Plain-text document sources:
# # #

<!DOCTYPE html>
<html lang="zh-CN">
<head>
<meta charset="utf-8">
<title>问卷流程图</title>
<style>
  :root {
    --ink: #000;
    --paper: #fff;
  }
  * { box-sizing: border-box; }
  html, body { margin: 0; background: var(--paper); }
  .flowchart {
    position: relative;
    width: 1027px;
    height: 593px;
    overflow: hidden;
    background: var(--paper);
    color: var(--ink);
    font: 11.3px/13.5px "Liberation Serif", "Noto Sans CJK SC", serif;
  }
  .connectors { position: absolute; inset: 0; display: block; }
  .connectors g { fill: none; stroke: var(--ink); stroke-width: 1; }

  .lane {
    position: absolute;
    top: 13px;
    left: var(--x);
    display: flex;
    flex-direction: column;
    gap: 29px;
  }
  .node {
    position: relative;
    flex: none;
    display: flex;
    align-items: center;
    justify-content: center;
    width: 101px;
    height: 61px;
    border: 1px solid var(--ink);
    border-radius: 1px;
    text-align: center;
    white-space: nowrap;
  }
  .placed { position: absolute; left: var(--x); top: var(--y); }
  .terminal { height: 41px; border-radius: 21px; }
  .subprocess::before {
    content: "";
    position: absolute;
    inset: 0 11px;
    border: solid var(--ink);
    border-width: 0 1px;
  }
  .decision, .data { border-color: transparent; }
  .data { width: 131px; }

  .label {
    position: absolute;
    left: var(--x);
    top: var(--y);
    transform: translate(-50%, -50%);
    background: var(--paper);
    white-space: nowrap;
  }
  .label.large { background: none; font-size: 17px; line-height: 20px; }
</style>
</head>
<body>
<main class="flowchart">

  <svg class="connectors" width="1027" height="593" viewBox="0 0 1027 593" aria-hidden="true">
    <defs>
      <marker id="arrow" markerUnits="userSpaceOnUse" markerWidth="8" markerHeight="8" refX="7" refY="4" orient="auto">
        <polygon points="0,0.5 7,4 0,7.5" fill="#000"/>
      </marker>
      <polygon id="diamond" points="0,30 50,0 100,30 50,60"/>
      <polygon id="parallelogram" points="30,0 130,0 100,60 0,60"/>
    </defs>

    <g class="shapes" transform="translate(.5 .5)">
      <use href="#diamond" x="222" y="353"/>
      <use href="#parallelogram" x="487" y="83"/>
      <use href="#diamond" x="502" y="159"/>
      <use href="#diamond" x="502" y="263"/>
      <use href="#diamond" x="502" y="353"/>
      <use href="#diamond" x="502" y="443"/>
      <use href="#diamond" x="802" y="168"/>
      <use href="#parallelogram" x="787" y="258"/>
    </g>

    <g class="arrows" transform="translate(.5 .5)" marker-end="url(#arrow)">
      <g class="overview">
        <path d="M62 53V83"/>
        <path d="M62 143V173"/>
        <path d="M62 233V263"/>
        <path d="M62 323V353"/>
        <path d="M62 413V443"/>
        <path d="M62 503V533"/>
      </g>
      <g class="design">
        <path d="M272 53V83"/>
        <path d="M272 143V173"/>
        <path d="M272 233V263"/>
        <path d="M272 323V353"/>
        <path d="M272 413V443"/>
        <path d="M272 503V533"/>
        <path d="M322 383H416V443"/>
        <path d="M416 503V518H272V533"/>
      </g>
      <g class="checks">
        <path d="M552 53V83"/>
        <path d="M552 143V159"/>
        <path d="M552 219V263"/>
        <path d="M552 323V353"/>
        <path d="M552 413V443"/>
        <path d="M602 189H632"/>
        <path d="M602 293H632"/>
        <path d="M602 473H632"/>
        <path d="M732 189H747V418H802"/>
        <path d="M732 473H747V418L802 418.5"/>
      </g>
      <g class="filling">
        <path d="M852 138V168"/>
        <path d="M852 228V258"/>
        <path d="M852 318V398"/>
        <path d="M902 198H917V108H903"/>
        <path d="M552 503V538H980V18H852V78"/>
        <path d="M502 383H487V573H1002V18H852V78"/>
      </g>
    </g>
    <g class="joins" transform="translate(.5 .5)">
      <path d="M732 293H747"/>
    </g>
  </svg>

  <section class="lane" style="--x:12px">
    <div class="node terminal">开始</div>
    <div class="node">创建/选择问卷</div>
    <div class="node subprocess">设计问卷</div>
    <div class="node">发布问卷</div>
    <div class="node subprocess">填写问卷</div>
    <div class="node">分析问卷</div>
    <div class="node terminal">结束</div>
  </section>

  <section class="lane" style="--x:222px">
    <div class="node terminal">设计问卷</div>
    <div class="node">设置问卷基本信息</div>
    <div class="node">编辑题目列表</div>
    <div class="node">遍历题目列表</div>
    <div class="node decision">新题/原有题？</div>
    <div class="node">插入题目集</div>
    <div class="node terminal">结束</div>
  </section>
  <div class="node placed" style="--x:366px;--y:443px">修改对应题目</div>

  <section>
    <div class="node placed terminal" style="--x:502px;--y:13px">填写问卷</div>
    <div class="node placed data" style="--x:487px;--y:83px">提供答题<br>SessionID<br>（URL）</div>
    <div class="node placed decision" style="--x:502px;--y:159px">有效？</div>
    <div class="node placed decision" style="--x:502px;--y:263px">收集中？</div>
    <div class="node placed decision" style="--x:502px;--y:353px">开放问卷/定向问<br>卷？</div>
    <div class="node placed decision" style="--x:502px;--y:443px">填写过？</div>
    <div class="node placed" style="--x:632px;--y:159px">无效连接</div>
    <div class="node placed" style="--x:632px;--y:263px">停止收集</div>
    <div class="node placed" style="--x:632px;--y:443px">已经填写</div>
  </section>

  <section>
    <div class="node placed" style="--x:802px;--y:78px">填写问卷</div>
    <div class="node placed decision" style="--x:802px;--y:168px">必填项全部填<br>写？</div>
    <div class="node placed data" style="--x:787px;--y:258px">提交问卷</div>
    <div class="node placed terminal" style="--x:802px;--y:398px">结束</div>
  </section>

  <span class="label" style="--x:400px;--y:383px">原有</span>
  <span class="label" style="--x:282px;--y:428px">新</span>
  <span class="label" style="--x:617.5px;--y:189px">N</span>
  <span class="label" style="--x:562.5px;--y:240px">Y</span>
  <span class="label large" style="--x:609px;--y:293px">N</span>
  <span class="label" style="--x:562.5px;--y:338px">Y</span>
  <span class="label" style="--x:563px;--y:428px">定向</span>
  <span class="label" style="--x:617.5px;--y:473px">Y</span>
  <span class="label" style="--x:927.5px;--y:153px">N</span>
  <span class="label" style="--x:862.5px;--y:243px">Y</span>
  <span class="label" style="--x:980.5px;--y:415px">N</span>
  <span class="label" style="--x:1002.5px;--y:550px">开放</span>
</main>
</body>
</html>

# # #

Your assignment :: Give only the number of lines in the entries above that hold the string "terminal".

Task result :: 7